PPARG: Influences the regulation of genes involved in carbohydrate and fat metabolism and insulin production, which moderate the risk of obesity and type 2 diabetes. Plays a key role in fat cell formation and metabolism.
Genes that Impact Insulin Metabolism
CEBPA: Modulates the expression of genes involved in cell cycle regulation and body weight homeostasis. Involved in the creation of fat cells and energy homeostasis. Caloric restriction reduces CEBPA protein expression in patients with metabolic syndrome. Variation is associated with an increased risk of insulin resistance and lower insulin production.
SH2B1: Expressed in the hypothalamus, a crucial center for energy balance and regulation of food intake. Variations can disrupt hormonal signalling and are associated with obesity, increased snacking and fat intake, type 2 diabetes, insulin dependence, and BMI.
Genes that Impact the Need for Protein to Regulate Insulin
NADSYN1: Variation is associated with more significant positive changes in insulin regulation (fasting insulin and insulin resistance) in response to a high protein diet.
PPARGC1A: Regulates mitochondrial biogenesis, fatty acid oxidation, glucose utilization and thermogenesis. The variant tested here has been associated with a greater reduction of cholesterol on a high-protein diet than on a low-fat diet.
Gene that Impacts Lactose Tolerance

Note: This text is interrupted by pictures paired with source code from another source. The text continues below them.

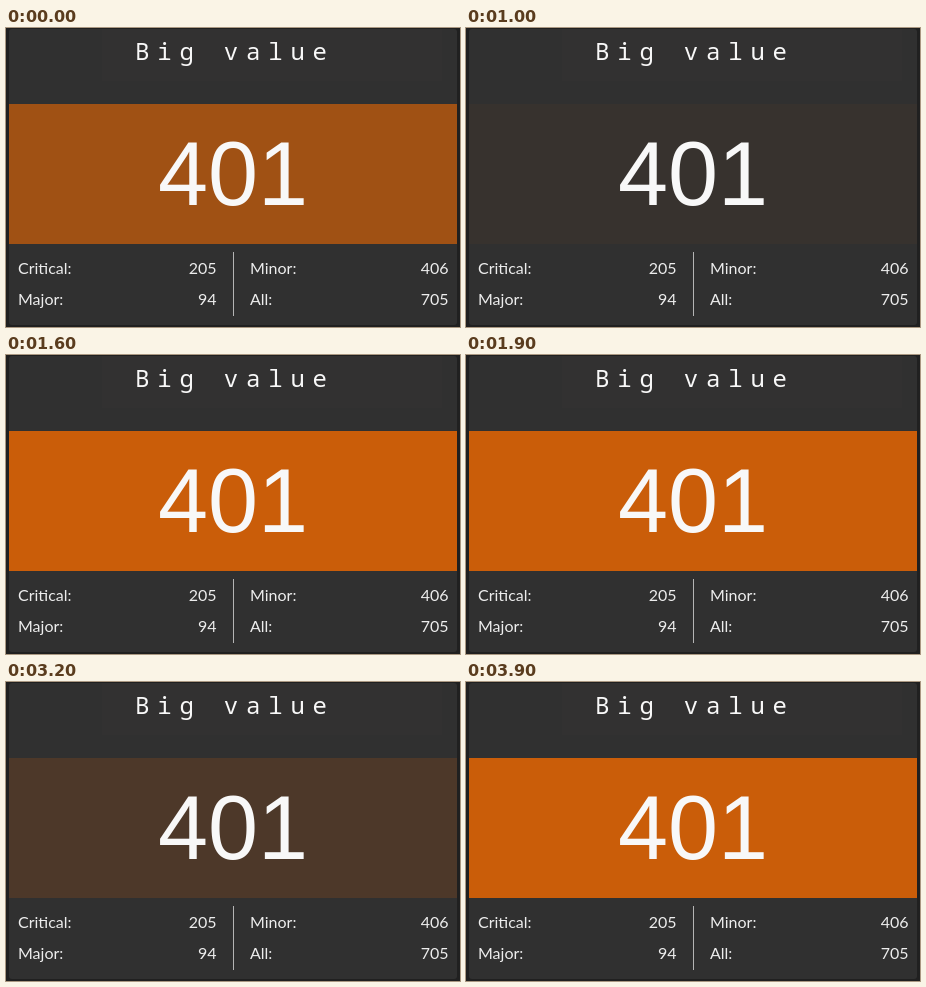
Animation, 454 px wide and 299 px high, one loop 4000 ms. Source, as an HTML page:

```html
<!DOCTYPE html>
<html lang="en">
<head>
<meta charset="utf-8">
<title>Big value tile</title>
<style>
  html, body { margin: 0; width: 100%; height: 100%; overflow: hidden; background: #202020; }
  svg { display: block; }
  text { fill: #f8f8f8; }
  .title { font: 24px "Noto Sans Mono", monospace; letter-spacing: 7.8px; }
  .value { font: 90px "Liberation Sans", Arial, sans-serif; text-anchor: middle; }
  .stats { font: 16px Lato, sans-serif; }
  .stats text { fill: #ededed; }
  .right { text-anchor: end; }
</style>
</head>
<body>
<svg width="454" height="299" viewBox="0 0 454 299">
  <rect x="3" y="1" width="448" height="296" rx="3" fill="#303030"/>
  <rect x="96" y="1" width="340" height="52" fill="#323131"/>
  <rect id="band" x="3" y="76" width="448" height="140"/>
  <text class="title" x="129" y="32">Big value</text>
  <text class="value" x="227" y="177">401</text>
  <rect x="227" y="224" width="1" height="64" fill="#b4b4b4"/>
  <g class="stats">
    <text x="12" y="246">Critical:</text><text class="right" x="210.5" y="246">205</text>
    <text x="12" y="277">Major:</text><text class="right" x="210.5" y="277">94</text>
    <text x="244" y="246">Minor:</text><text class="right" x="442.5" y="246">406</text>
    <text x="244" y="277">All:</text><text class="right" x="442.5" y="277">705</text>
  </g>
</svg>
<script>
const LOOP = 4000, STEP = 100, FADE = 1000, PEAK = 1750;
const dark = [48, 48, 48], orange = [237, 103, 0];
const band = document.getElementById('band');

const bezier = (s, a, b) => 3 * a * s * (1 - s) ** 2 + 3 * b * s * s * (1 - s) + s ** 3;

// CSS "ease": cubic-bezier(.25, .1, .25, 1)
function ease(x) {
  let lo = 0, hi = 1;
  for (let i = 0; i < 24; i++) {
    const mid = (lo + hi) / 2;
    if (bezier(mid, .25, .25) < x) lo = mid; else hi = mid;
  }
  return bezier(lo, .1, 1);
}

function draw(now) {
  const t = Math.floor((now % LOOP) / STEP) * STEP;
  const phase = ((t - PEAK + LOOP) % (2 * FADE)) / FADE;
  const fade = ease(phase < 1 ? phase : 2 - phase); // alternates direction
  const rgb = orange.map((c, i) => Math.round(c + (dark[i] - c) * fade));
  band.setAttribute('fill', `rgb(${rgb})`);
}

const start = performance.now();
function tick() {
  draw(performance.now() - start);
  requestAnimationFrame(tick);
}
tick();
</script>
</body>
</html>
```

MCM6: Helps control the activity of a nearby lactase gene. It determines whether the lactase gene is turned on or off. This gene provides instructions for making the enzyme lactase, which is responsible for breaking down lactose.
Genes that Impact Inflammation from Food
BCMO1: Involved in the conversion of beta-carotene to a bio-available form of vitamin A
CETP: A key determinant in lipid metabolism, facilitates the transport of cholesteryl esters and triglycerides between the lipoproteins. Antioxidants – like vitamin E prevent a decrease in CETP by radical-induced damage.
SLC23A1 and SLC23A2: Responsible for tissue-specific absorption of vitamin C.
NOS3: An inflammatory agent and oxidant in free radical-mediated lipid breakdown. It is associated with responsiveness to fatty acids and the beneficial effect of omega 3 supplementation. Variations result in decreased protection following a damage-causing injury to cells.
Coping with PCOS presents its challenges in many ways, especially when it comes to nutrition.
It is essential to choose foods high in fibre, lean protein, and anti-inflammatory properties. By doing so, symptoms of insulin resistance and inflammatory conditions may improve over time.
If you’re following a healthy diet low in refined carbohydrates, sugar, and inflammatory foods, and is still suffering from severe symptoms, you may want to consider getting your DNA tested to get a deeper understanding of what nutrients your body needs.
Managing PCOS with genetic testing may provide the answers to a diet that’s right for you.